Fraudulent Contractor Creates Home Remodeling Nightmare
It wasn't that long ago, when I heard a story about a
fraudulent contractor who created a home remodeling nightmare for his
customer. When I'm talking about a fraudulent contractor, I would like
to point something out here, this person was not a licensed contractor
and this was only half of the problem.
You don't need to be a licensed contractor to be a moral and decent person. I have met plenty of people who work in the construction business who aren't licensed contractors and do side jobs to make extra money and they have no desire to ever become contractors or rip anyone off.
This fraudulent contractor of course misled his clients in more than one way. First he told the homeowners that he was a licensed contractor and had been working for over 25 years remodeling kitchens. He told the homeowners everything that they wanted to hear, except for the down payment that he was requesting.
He made everything sound legitimate, including his reasons for why he needed half of the money upfront. He told them that he had a couple of other jobs going and was short on funds at the time. If the homeowners gave him enough money upfront, he could order the cabinets and other materials that were necessary to complete the kitchen remodel.
Needless to say, you never give anyone that much money upfront. It's illegal and licensed contractors are only allowed to ask for 10% of the job or a maximum of $1000, upon signing the contract. There are other methods that can be used, if you're contractor needs money to order materials, you could always pay for the materials and make sure that they are only delivered, only to your property.

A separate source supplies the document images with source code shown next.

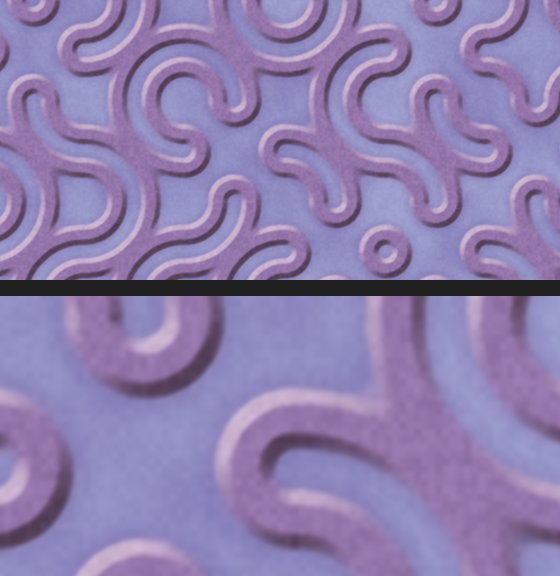
Top, the full canvas; bottom, a detail of the centre.
Reproduce this pattern procedurally as a WebGL 1 fragment shader.

```glsl
precision highp float;
// Embossed Truchet maze: raised violet ribbons over a mottled blue ground.
// Each square tile has two ports per side, joined by arcs in one of four ways;
// the distance to the arcs gives a height field that is lit from the upper left.

uniform vec2 u_resolution;

#define TILES_HIGH 2.783
#define DIAGONAL_SHARE 0.58
#define SIDE_SHARE 0.22
#define EDGE_INNER 0.035
#define EDGE_OUTER 0.112
#define MERGE 0.12
#define RELIEF 0.056
#define GRAIN 0.045
#define LIGHT_DIR vec2(-0.6, 0.8)

const vec3 PALE_BLUE = vec3(0.605, 0.605, 0.795);
const vec3 DEEP_BLUE = vec3(0.525, 0.50, 0.73);
const vec3 VIOLET = vec3(0.58, 0.46, 0.67);
const vec3 GLINT = vec3(0.85, 0.76, 0.85);
const vec3 SHADOW = vec3(0.29, 0.21, 0.29);

float hash(vec2 p) {
  vec3 q = fract(p.xyx * vec3(0.1031, 0.1030, 0.0973));
  q += dot(q, q.yzx + 33.33);
  return fract((q.x + q.y) * q.z);
}

float noise(vec2 p) {
  vec2 i = floor(p), f = fract(p);
  f = f * f * (3.0 - 2.0 * f);
  return mix(mix(hash(i), hash(i + vec2(1.0, 0.0)), f.x),
             mix(hash(i + vec2(0.0, 1.0)), hash(i + vec2(1.0)), f.x), f.y);
}

float smoothMin(float a, float b, float k) {
  float h = max(k - abs(a - b), 0.0) / k;
  return min(a, b) - 0.25 * k * h * h;
}

float ring(vec2 p, vec2 center, float radius) {
  return abs(length(p - center) - radius);
}

// Distance to the centre line of the nearest ribbon
float ribbonDistance(vec2 p) {
  vec2 cell = floor(p), q = p - cell;
  float kind = hash(cell + 17.0);

  // Two concentric arcs around each of two opposite corners
  if (kind < DIAGONAL_SHARE) {
    if (kind < 0.5 * DIAGONAL_SHARE) q.x = 1.0 - q.x;
    float wide = smoothMin(ring(q, vec2(0.0), 2.0 / 3.0),
                           ring(q, vec2(1.0), 2.0 / 3.0), MERGE);
    float tight = min(ring(q, vec2(0.0), 1.0 / 3.0),
                      ring(q, vec2(1.0), 1.0 / 3.0));
    return min(wide, tight);
  }

  // Half rings on all four sides, or quarter rings at all four corners
  q = abs(q - 0.5);
  if (kind < DIAGONAL_SHARE + SIDE_SHARE)
    return min(ring(q, vec2(0.5, 0.0), 1.0 / 6.0),
               ring(q, vec2(0.0, 0.5), 1.0 / 6.0));
  return ring(q, vec2(0.5), 1.0 / 3.0);
}

// Steep rim plus a broad, gentle shoulder
float height(vec2 p) {
  float d = ribbonDistance(p);
  return 1.25 - smoothstep(EDGE_INNER, EDGE_OUTER, d)
              - 0.25 * smoothstep(0.0, 0.16, d);
}

void main() {
  vec2 p = gl_FragCoord.xy / u_resolution.y * TILES_HIGH;
  p += vec2(0.167, -TILES_HIGH);
  float d = ribbonDistance(p);

  // Blue ground, paler in open areas, with slow mottling
  float mottle = 0.65 * noise(p * 1.7 + 5.0) + 0.35 * noise(p * 5.0);
  float pale = 0.45 * smoothstep(0.08, 0.2, d) + 1.3 * (mottle - 0.5) + 0.3;
  vec3 color = mix(DEEP_BLUE, PALE_BLUE, clamp(pale, 0.0, 1.15));

  // Violet ribbons with a faint halo
  float cover = 0.85 * (1.0 - smoothstep(0.06, 0.11, d))
              + 0.15 * (1.0 - smoothstep(0.08, 0.17, d));
  color = mix(color, VIOLET, cover);

  // Relief lighting from the slope of the height field
  vec2 e = vec2(0.012, 0.0);
  vec2 slope = vec2(height(p + e.xy) - height(p - e.xy),
                    height(p + e.yx) - height(p - e.yx)) / (2.0 * e.x);
  float lit = -dot(slope, LIGHT_DIR) * RELIEF;
  color = mix(color, GLINT, 0.8 * smoothstep(0.05, 1.1, lit));
  color = mix(color, SHADOW, 0.85 * smoothstep(0.03, 1.1, -lit));

  // Fine grain
  float grain = 0.6 * noise(p * 42.0) + 0.4 * noise(p * 21.0 + 9.0) - 0.5;
  color += GRAIN * grain * (1.0 + 0.8 * cover);

  gl_FragColor = vec4(clamp(color, 0.0, 1.0), 1.0);
}
```
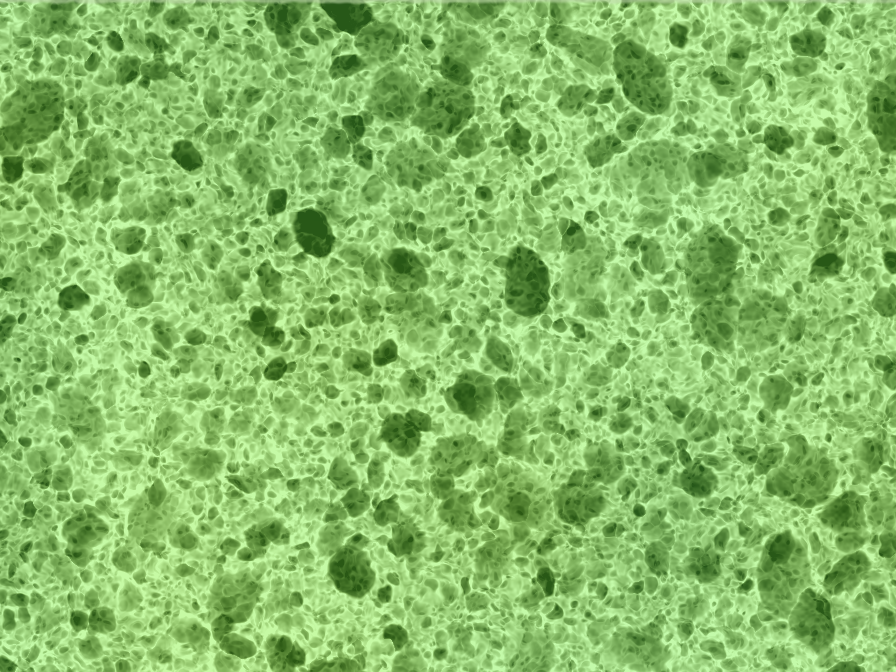
This texture is drawn by a WebGL 2 fragment shader. Its source:

```glsl
#version 300 es
precision highp float;
// Green cellulose sponge: a fibrous pale wall pierced by four sizes of pores.
// Each size is a jittered grid of warped ellipses, parted by thin walls and
// laid from fine to coarse; pinholes and fibres roughen walls and floors alike.

uniform vec2 u_resolution;
out vec4 fragColor;

vec4 hash4(vec2 cell) {
    vec4 h = fract(cell.xyxy * vec4(0.1031, 0.1030, 0.0973, 0.1099));
    h += dot(h, h.wzxy + 33.33);
    return fract((h.xxyz + h.yzzw) * h.zywx);
}

float noise(vec2 p) {
    vec2 i = floor(p), f = fract(p);
    f = f * f * (3.0 - 2.0 * f);
    return mix(mix(hash4(i).x, hash4(i + vec2(1, 0)).x, f.x),
               mix(hash4(i + vec2(0, 1)).x, hash4(i + vec2(1, 1)).x, f.x), f.y);
}

vec2 noise2(vec2 p) {
    return vec2(noise(p), noise(p + 71.7)) - 0.5;
}

// x: distance inside the nearest pore edge, y: its random depth, z: slope across it
vec3 pores(vec2 p, float scale, float density, float seed) {
    vec2 q = p * scale + seed, cell = floor(q);
    float nearest = 9.0, second = 9.0, radius = 0.4, depth = 0.5, slope = 0.0;
    for (int j = -1; j <= 1; j++) {
        for (int i = -1; i <= 1; i++) {
            vec2 id = cell + vec2(i, j);
            vec4 a = hash4(id + seed), b = hash4(id + seed + 137.0);
            if (b.x > density) continue;
            vec2 v = q - id - 0.1 - 0.8 * a.xy;
            float angle = 6.2832 * a.w, stretch = 1.0 + 0.3 * b.y;
            v = mat2(cos(angle), sin(angle), -sin(angle), cos(angle)) * v;
            float r = mix(0.22, 0.56, a.z);
            float d = length(v * vec2(stretch, 1.0 / stretch)) / r;
            if (d < nearest) {
                second = nearest;
                nearest = d;
                radius = r;
                depth = b.z;
                slope = v.x / r;
            } else {
                second = min(second, d);
            }
        }
    }
    float inside = min(1.0 - nearest, 0.5 * (second - nearest)) * radius;
    return vec3(inside / scale, depth, slope);
}

// Cuts one size of pore into the tone, with a lit rim and a shaded floor
float carve(float tone, vec3 pore, float soft, float deep, float shallow, float detail) {
    float mask = smoothstep(-soft, soft, pore.x);
    float rim = exp(-pow(pore.x / (2.0 * soft), 2.0)) * (1.0 - mask);
    float ground = mix(deep, shallow, sqrt(pore.y));
    ground += 0.22 * exp(-max(pore.x, 0.0) / (2.5 * soft));
    ground += 0.13 * clamp(pore.z, -1.0, 1.0) + detail * (tone - 0.68);
    return mix(tone, ground, mask) + 0.13 * rim;
}

void main() {
    vec2 p = gl_FragCoord.xy / u_resolution.y;
    float pixel = 1.0 / u_resolution.y;

    // Ragged outlines
    vec2 w = p + 0.013 * noise2(p * 24.0) + 0.006 * noise2(p * 90.0);

    // Fibrous wall
    float fibre = noise(w * 210.0 + 6.0 * noise2(p * 30.0));
    float clumps = noise(w * 75.0 + 19.0);
    float tone = 0.87 + 0.24 * (fibre - 0.5) + 0.28 * (clumps - 0.5);

    // Pores from fine to coarse
    float soft = max(0.0016, 0.6 * pixel);
    tone = carve(tone, pores(w, 85.0, 0.55, 11.0), soft, 0.30, 0.66, 0.4);
    tone = carve(tone, pores(w, 45.0, 0.72, 43.0), soft * 1.2, 0.16, 0.62, 0.45);
    tone = carve(tone, pores(w, 23.0, 0.50, 83.0), soft * 1.5, 0.02, 0.62, 0.45);
    tone = carve(tone, pores(w, 11.0, 0.42, 29.0), soft * 1.9, -0.02, 0.58, 0.5);

    // Pinholes and grain over walls and floors
    vec3 pinhole = pores(w, 120.0, 0.22, 61.0);
    tone -= 0.20 * smoothstep(-soft, soft, pinhole.x);
    tone += 0.17 * (noise(p * 180.0 + 40.0) - 0.5);

    // Contrast and uneven light
    tone = 0.61 + 1.2 * (tone - 0.71);
    tone += 0.24 * (noise(p * 6.0 + 5.0) - 0.5) + 0.12 * (noise(p * 2.3 + 31.0) - 0.5);
    tone = clamp(tone, -0.15, 1.1);

    vec3 colour = mix(vec3(0.23, 0.42, 0.14), vec3(0.72, 0.93, 0.60), tone);
    colour.b -= 0.10 * tone * (1.0 - tone);
    colour += vec3(0.02, 0.0, -0.03) * (noise(p * 4.0 + 9.0) - 0.5);

    // Pale strip along the cut top edge
    float strip = smoothstep(0.993, 0.999, p.y + 0.004 * (clumps - 0.5));
    colour = mix(colour, vec3(0.74, 0.84, 0.66), 0.6 * strip);
    fragColor = vec4(clamp(colour, 0.0, 1.0), 1.0);
}
```
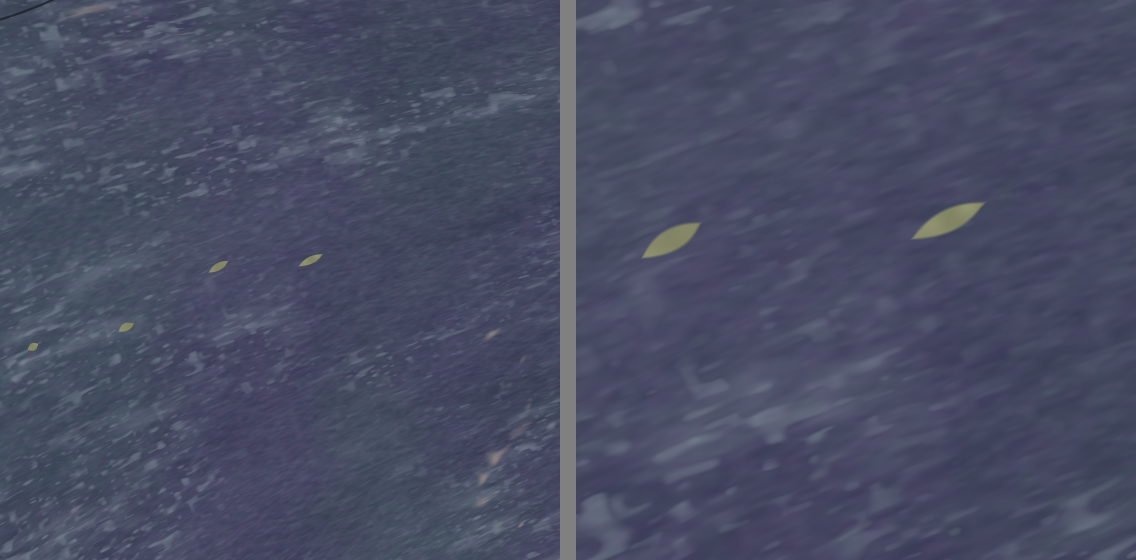
Left: the whole. Right: its middle third, enlarged.
Give the GLSL for this texture, as a three.js fragment shader.

```glsl
varying vec2 vUv;

#define ASPHALT vec3(0.262, 0.282, 0.362)
#define VIOLET_TINT vec3(0.008, -0.010, 0.016)
#define GREEN_TINT vec3(-0.004, 0.016, 0.002)
#define PALE_DUST vec3(0.47, 0.51, 0.57)
#define WARM_DUST vec3(0.60, 0.55, 0.54)
#define LEAF vec3(0.57, 0.58, 0.42)
#define CRACK vec3(0.12, 0.13, 0.17)
#define FLECK_SCALE vec2(42.0, 100.0)
#define GRAIN_SCALE vec2(95.0, 250.0)
#define GRAIN_CONTRAST 0.055
#define LEAF_COUNT 4
#define WARM_COUNT 9

float hash(vec2 p) {
  vec3 q = fract(vec3(p.xyx) * 0.1031);
  q += dot(q, q.yzx + 33.33);
  return fract((q.x + q.y) * q.z);
}

float noise(vec2 p) {
  vec2 cell = floor(p);
  vec2 f = fract(p);
  f = f * f * (3.0 - 2.0 * f);
  float low = mix(hash(cell), hash(cell + vec2(1.0, 0.0)), f.x);
  float high = mix(hash(cell + vec2(0.0, 1.0)), hash(cell + 1.0), f.x);
  return mix(low, high, f.y);
}

float fbm(vec2 p) {
  float sum = 0.0;
  float amplitude = 0.533;
  for (int i = 0; i < 4; i++) {
    sum += amplitude * noise(p);
    p = p * 2.03 + 17.7;
    amplitude *= 0.5;
  }
  return sum;
}

// Streak coordinates: x runs along the grain, which steepens downwards
vec2 streakSpace(vec2 p) {
  float slope = mix(0.65, 0.22, p.y);
  return vec2(p.x + 0.35 * p.y, p.y - slope * p.x) + 8.0;
}

vec2 rotate(vec2 p, float angle) {
  float c = cos(angle);
  float s = sin(angle);
  return vec2(c * p.x + s * p.y, c * p.y - s * p.x);
}

// Pointed leaf along x, as soft coverage
float leafShape(vec2 p, float halfLength, float halfWidth) {
  float t = clamp(p.x / halfLength, -1.0, 1.0);
  float edge = halfWidth * (1.0 - t * t) - abs(p.y);
  return smoothstep(-0.0005, 0.0022, edge);
}

void main() {
  vec2 uv = vUv;
  vec2 flow = streakSpace(uv);
  vec2 wobble = vec2(noise(flow * 30.0), noise(flow * 30.0 + 51.0)) - 0.5;

  // Broad tone and tint of the surface
  float tone = fbm(flow * vec2(3.0, 7.0));
  float violet = smoothstep(0.3, 0.7, fbm(uv * 2.5 + 4.0) + 0.35 * (uv.x - 0.5));
  vec3 color = ASPHALT + mix(GREEN_TINT, VIOLET_TINT, violet);
  color += 0.07 * (tone - 0.5);

  // Dust gathers near the top, the left and the lower right
  float topBand = smoothstep(0.65, 0.95, uv.y);
  float leftBand = smoothstep(0.5, 0.0, uv.x);
  float corner = smoothstep(0.55, 0.0, distance(uv, vec2(1.0, 0.0)));
  float gather = 0.10 * topBand + 0.09 * leftBand + 0.12 * corner;
  float dust = smoothstep(0.42, 0.74, fbm(flow * vec2(3.5, 9.0) + 31.0) + gather);

  // Long hazy streaks
  float haze = fbm(flow * vec2(9.0, 28.0) + 11.0);
  color = mix(color, PALE_DUST, 0.38 * dust * smoothstep(0.45, 0.78, haze));

  // Small stretched flecks in two sizes
  vec2 fleckSpace = (flow + 0.006 * wobble) * FLECK_SCALE;
  float flecks = smoothstep(0.64, 0.96, noise(fleckSpace));
  float chips = smoothstep(0.66, 0.98, noise(fleckSpace * 1.7 + 73.0));
  color = mix(color, PALE_DUST, (0.10 + 0.50 * dust) * flecks);
  color = mix(color, PALE_DUST, (0.10 + 0.32 * dust) * chips);

  // Fine directional grain with a slight colour shift
  float grain = noise(flow * GRAIN_SCALE) - 0.5;
  float speckle = noise(flow * GRAIN_SCALE * 0.5 + 19.0) - 0.5;
  color += GRAIN_CONTRAST * (0.6 * grain + 0.6 * speckle);
  color += 0.016 * (noise(flow * vec2(60.0, 120.0) + 5.0) - 0.5) * vec3(1.0, -0.6, 0.8);

  // Warm pale scuffs towards the lower right
  float warm = 0.0;
  for (int i = 0; i < WARM_COUNT; i++) {
    float id = float(i);
    vec2 center = vec2(0.83 + 0.14 * hash(vec2(id, 3.0)), 0.06 + 0.043 * id);
    vec2 p = rotate(uv - center + 0.022 * wobble, 0.75);
    float size = mix(0.012, 0.032, hash(vec2(id, 8.0)));
    float spot = smoothstep(1.0, 0.1, length(p / vec2(size, 0.45 * size)));
    warm = max(warm, spot * mix(0.35, 0.8, hash(vec2(id, 6.0))));
  }
  float topScuff = length((rotate(uv - vec2(0.16, 0.98), 0.22) + 0.01 * wobble) / vec2(0.07, 0.012));
  warm = max(warm, 0.5 * smoothstep(1.0, 0.1, topScuff));
  color = mix(color, WARM_DUST, warm * smoothstep(0.15, 0.6, haze));

  // A few fallen leaves, larger towards the middle
  for (int i = 0; i < LEAF_COUNT; i++) {
    float id = float(i);
    vec2 center = vec2(0.06 + 0.165 * id, 0.38 + 0.057 * id + 0.03 * sin(id * 4.0));
    float size = mix(0.011, 0.027, id / float(LEAF_COUNT - 1));
    vec2 p = rotate(uv - center + 0.004 * wobble, 0.25 + 0.3 * hash(vec2(id, 2.0)));
    float shade = 0.92 + 0.16 * noise(uv * 90.0);
    color = mix(color, LEAF * shade, 0.9 * leafShape(p, size, 0.0075));
  }

  // Thin dark crack across the upper left corner
  float crackLine = 0.965 + 0.3 * uv.x + 0.8 * uv.x * uv.x;
  float crack = smoothstep(0.0035, 0.0008, abs(uv.y - crackLine));
  color = mix(color, CRACK, 0.85 * crack);

  gl_FragColor = vec4(color, 1.0);
}
```
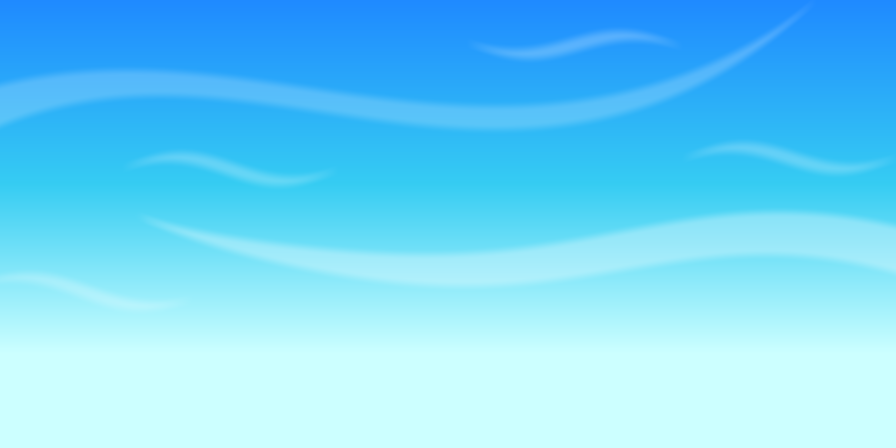
Write a Shadertoy shader that draws this texture.

```glsl
// Soft coverage of the vertical span between two edges
float band(float y, float low, float high, float blur) {
    return max(smoothstep(-blur, blur, y - low) - smoothstep(-blur, blur, y - high), 0.0);
}

// Cubic through four evenly spaced heights, u runs from 0 to 3
float curve(vec4 h, float u) {
    float a = u - 1.0, b = u - 2.0, c = u - 3.0;
    return dot(h, vec4(-a * b * c / 6.0, u * b * c / 2.0, -u * a * c / 2.0, u * a * b / 6.0));
}

// Broad ribbon of cloud between two curves
float ribbon(vec2 p, float left, float right, vec4 low, vec4 high, float bend) {
    float u = 3.0 * (p.x - left) / (right - left);
    float y = p.y - bend * sin(3.14159 * u);
    float inside = smoothstep(-0.02, 0.06, u) * step(u, 3.02);
    return band(y, curve(low, u), curve(high, u), 0.013) * (left > 0.0 ? inside : step(u, 3.02));
}

// Short S-shaped streak, tapered at both ends
float wisp(vec2 p, vec2 start, float rise, float swing) {
    float t = (p.x - start.x) / 0.482;
    if (t < 0.0 || t > 1.0) return 0.0;
    float middle = start.y + rise * t + swing * sin(6.28318 * t);
    float halfWidth = 0.0145 * sin(3.14159 * t);
    return band(p.y, middle - halfWidth, middle + halfWidth, 0.013);
}

void mainImage(out vec4 fragColor, in vec2 fragCoord) {
    vec2 p = fragCoord / iResolution.xy * vec2(2.0, 1.0);

    // Sky: pale horizon, cyan middle, blue top
    vec3 sky = mix(vec3(0.80, 1.0, 1.0), vec3(0.21, 0.80, 0.95), smoothstep(0.0, 1.0, 0.0));
    sky = mix(sky, vec3(0.21, 0.80, 0.95), clamp((p.y - 0.211) / 0.378, 0.0, 1.0));
    sky = mix(sky, vec3(0.12, 0.54, 1.0), clamp((p.y - 0.589) / 0.411, 0.0, 1.0));

    // Two long ribbons
    float upper = ribbon(p, 0.0, 1.823, vec4(0.719, 0.766, 0.716, 1.0),
                         vec4(0.810, 0.815, 0.767, 1.0), 0.003);
    float lower = ribbon(p, 0.2995, 2.0, vec4(0.521, 0.371, 0.404, 0.391),
                         vec4(0.521, 0.434, 0.492, 0.495), 0.0135);
    sky = mix(sky, vec3(1.0), 0.21 * upper);
    sky = mix(sky, vec3(1.0), 0.32 * lower);

    // Four small wisps
    float wisps = wisp(p, vec2(1.042, 0.904), -0.008, -0.022)
                + wisp(p, vec2(0.273, 0.625), -0.005, 0.025)
                + wisp(p, vec2(1.523, 0.646), 0.002, 0.024)
                + wisp(p, vec2(-0.052, 0.367), -0.036, 0.022);
    sky = mix(sky, vec3(1.0), 0.24 * wisps);

    fragColor = vec4(sky, 1.0);
}
```
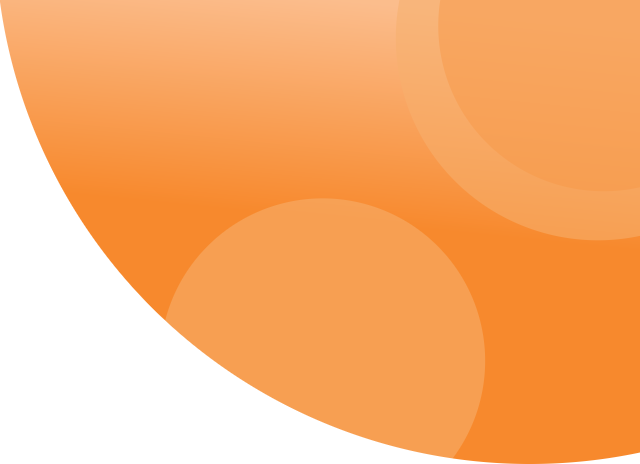
Give the GLSL for this background, as a Shadertoy shader.

```glsl
// A large orange disc on white, lit by a slightly tilted pale glow at the top.
// Translucent discs lie over it: one low in the middle, two nested at upper right.
// Every shape is a circle distance, with lengths in units of canvas height.

// Antialiased coverage of a disc: 1 inside, 0 outside.
float disc(vec2 p, vec2 center, float radius) {
    float pixel = 1.0 / iResolution.y;
    return clamp(0.5 - (length(p - center) - radius) / pixel, 0.0, 1.0);
}

void mainImage(out vec4 fragColor, in vec2 fragCoord) {
    vec2 p = fragCoord / iResolution.y;

    // Solid orange below, fading to peach along a tilted axis
    vec3 orange = vec3(0.970, 0.537, 0.176);
    vec3 peach = vec3(0.984, 0.740, 0.550);
    float glow = clamp((p.y + 0.1 * p.x - 0.597) / 0.475, 0.0, 1.0);
    vec3 color = mix(orange, peach, glow);

    // Translucent tan discs
    vec3 tan1 = vec3(0.967, 0.688, 0.428);
    float lowDisc = disc(p, vec2(0.6953, 0.2222), 0.3503);
    float outerDisc = disc(p, vec2(1.2885, 0.9176), 0.4355);
    color = mix(color, tan1, 0.57 * max(lowDisc, outerDisc));

    // Deeper disc nested in the upper right one
    float innerDisc = disc(p, vec2(1.3011, 0.9444), 0.3566);
    color = mix(color, vec3(0.970, 0.590, 0.270), 0.46 * innerDisc);

    // White outside the large disc
    float body = disc(p, vec2(1.1416, 1.1523), 1.1523);
    fragColor = vec4(mix(vec3(1.0), color, body), 1.0);
}
```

This isn't what happened, and the homeowners ended up in the middle of a remodeling nightmare. The fraudulent contractor did eventually finish the job, but it didn't look anything like he had promised the homeowners.
This isn't the first time that something like this happened and if you're a homeowner, I would recommend that you check your contractors out. If the state that you live in has a contractors licensing board, you can contact them by phone or over the Internet, to make sure that you're contractor is actually a contractor.
Don't let something like this happen to you.